Smog from forest and peatland fires in Indonesia could complicate the country's efforts to battle the new coronavirus, as the government has no contingency plan for additional respiratory illness amid the ongoing pandemic.

Wiendra Waworuntu, director for communicable disease prevention and control at the Ministry of Health, said Friday that the symptoms of acute respiratory infection caused by smoke from the fires are similar to coronavirus symptoms.

A simultaneous surge in respiratory illness from the two causes could become a major headache for Indonesian health authorities.
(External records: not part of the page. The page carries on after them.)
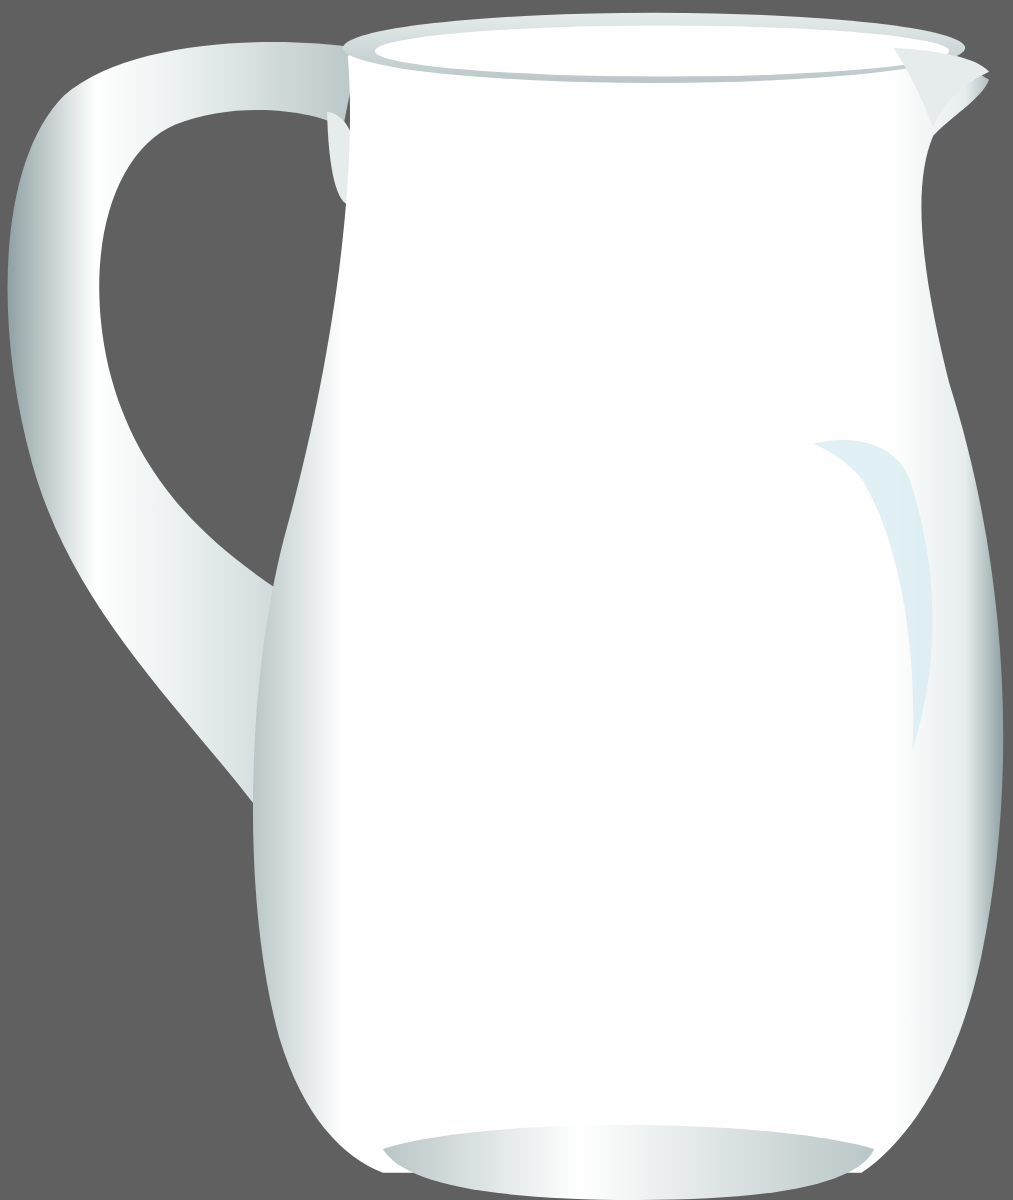
<!DOCTYPE html>
<html lang="en">
<head>
<meta charset="utf-8">
<title>White Pitcher</title>
<style>
  :root {
    --backdrop: #606060;
    --porcelain: #ffffff;
    --shade-light: #e6ecec;
    --shade-mid: #b9c6c7;
    --shade-deep: #8fa1a3;
    --glint: #d8ecf3;
  }
  html, body { margin: 0; padding: 0; overflow: hidden; background: var(--backdrop); }
  .canvas { width: 1013px; height: 1200px; display: block; }
</style>
</head>
<body>
<svg class="canvas" viewBox="0 0 635 752" preserveAspectRatio="none" xmlns="http://www.w3.org/2000/svg">
  <defs>
    <linearGradient id="handleShade" x1="0" y1="0" x2="1" y2="0">
      <stop offset="0" stop-color="var(--shade-deep)"/>
      <stop offset="0.25" stop-color="var(--porcelain)"/>
      <stop offset="0.55" stop-color="var(--shade-light)"/>
      <stop offset="1" stop-color="var(--shade-mid)"/>
    </linearGradient>
    <linearGradient id="bodyShade" x1="0" y1="0" x2="1" y2="0">
      <stop offset="0" stop-color="var(--shade-mid)"/>
      <stop offset="0.12" stop-color="var(--porcelain)"/>
      <stop offset="0.85" stop-color="var(--porcelain)"/>
      <stop offset="0.95" stop-color="var(--shade-light)"/>
      <stop offset="1" stop-color="var(--shade-deep)"/>
    </linearGradient>
    <linearGradient id="baseShade" x1="0" y1="0" x2="1" y2="0">
      <stop offset="0" stop-color="var(--shade-mid)"/>
      <stop offset="0.4" stop-color="var(--porcelain)"/>
      <stop offset="1" stop-color="var(--shade-mid)"/>
    </linearGradient>
    <linearGradient id="rimShade" x1="0" y1="0" x2="0" y2="1">
      <stop offset="0" stop-color="var(--shade-light)"/>
      <stop offset="1" stop-color="var(--shade-mid)"/>
    </linearGradient>
  </defs>

  <rect class="backdrop" width="635" height="752" fill="var(--backdrop)"/>

  <g class="pitcher">
    <path class="pitcher-handle" fill="url(#handleShade)"
      d="M225 30 C170 22 80 25 40 60 C0 100 -5 200 20 290 C45 380 110 440 160 505 L175 370
         C130 340 85 300 68 230 C52 160 70 95 110 78 C150 62 200 70 215 80 Z"/>
    <path class="handle-joint" fill="var(--shade-light)" d="M205 70 C222 72 228 100 222 128 C212 132 206 110 205 70 Z"/>

    <path class="pitcher-body" fill="url(#bodyShade)"
      d="M218 35 C225 120 205 240 180 330 C155 420 150 560 175 650 C190 700 215 725 240 735
         L540 735 C570 715 600 670 615 600 C640 480 630 350 595 240 C580 180 570 120 585 85
         C600 70 615 62 620 50 L600 38 C520 20 300 10 218 35 Z"/>

    <path class="body-glint" fill="var(--glint)" opacity="0.8"
      d="M510 278 C545 270 565 285 570 300 C590 360 588 420 572 470 C575 410 565 340 540 300 C530 288 518 282 510 278 Z"/>

    <ellipse class="pitcher-mouth" cx="410" cy="30" rx="195" ry="22" fill="url(#rimShade)"/>
    <ellipse class="mouth-inner" cx="415" cy="32" rx="180" ry="16" fill="var(--porcelain)"/>
    <path class="pitcher-spout" fill="var(--shade-light)"
      d="M560 30 C590 32 612 36 620 45 C605 52 592 62 585 80 C578 62 570 45 560 30 Z"/>

    <path class="pitcher-base" fill="url(#baseShade)"
      d="M240 720 C300 700 480 700 548 720 C540 738 500 752 400 752 C300 752 252 740 240 720 Z"/>
  </g>
</svg>
</body>
</html>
Research shows that "there is a correlation between high mortality rate and high level of pollution in an area impacted by COVID-19," Waworuntu said.

Haze from forest and land fires caused by illegal slash-and-burn farming practices, mostly for palm oil plantations, occurs annually in Indonesia.

A forest fire in Indonesia 

As of Thursday, at least 765 hotspots have been detected in the country, although the number was lower than 1,222 a year earlier, according to local authorities.

This month, most areas in the archipelagic state "will enter into the beginning of the dry season, including the areas where forest and peatland fires usually occur," said Miming Saepudin, head of weather prediction and early warning at the Meteorological, Climatology and Geophysics Agency.

"We have predicted that the dry season will reach its peak in August, covering 64.9 percent of the country," Saepudin said.

Some experts fear the haze will hamper efforts to mitigate the coronavirus pandemic that has infected 13,112 people and killed 943 as of Friday.

The situation may get worse due to a possible shortage of N95 face masks. Currently, the high-grade masks can only be used by medical workers, while members of the public have been instructed to wear normal surgical masks.

But Waworuntu said N95 masks are also needed for people affected by smoke from forest fires, because ordinary masks will not be effective to filter the smoke.

"There may be scarcity of N95 masks in June, July and August when dry season reaches its peak, while we have to compete with other countries to get them," she said.

A forest fire in Indonesia

Moreover, "we haven't designed any contingency plan to deal with both acute respiratory infection caused by forest fires and COVID-19, while most human resources in health have been focused to deal with COVID-19," she added, noting the need for strategies to prevent a catastrophe.

In 2019, fires devastated more than 1.6 million hectares of land across the country, mostly on the islands of Borneo and Sumatra, up from about 630,000 hectares in the previous year.

Last year's fires resulted in acute respiratory infection for about 900,000 people. The haze has impacted air quality not only in Indonesia, but also in Malaysia, Singapore and as far as Thailand and the Philippines.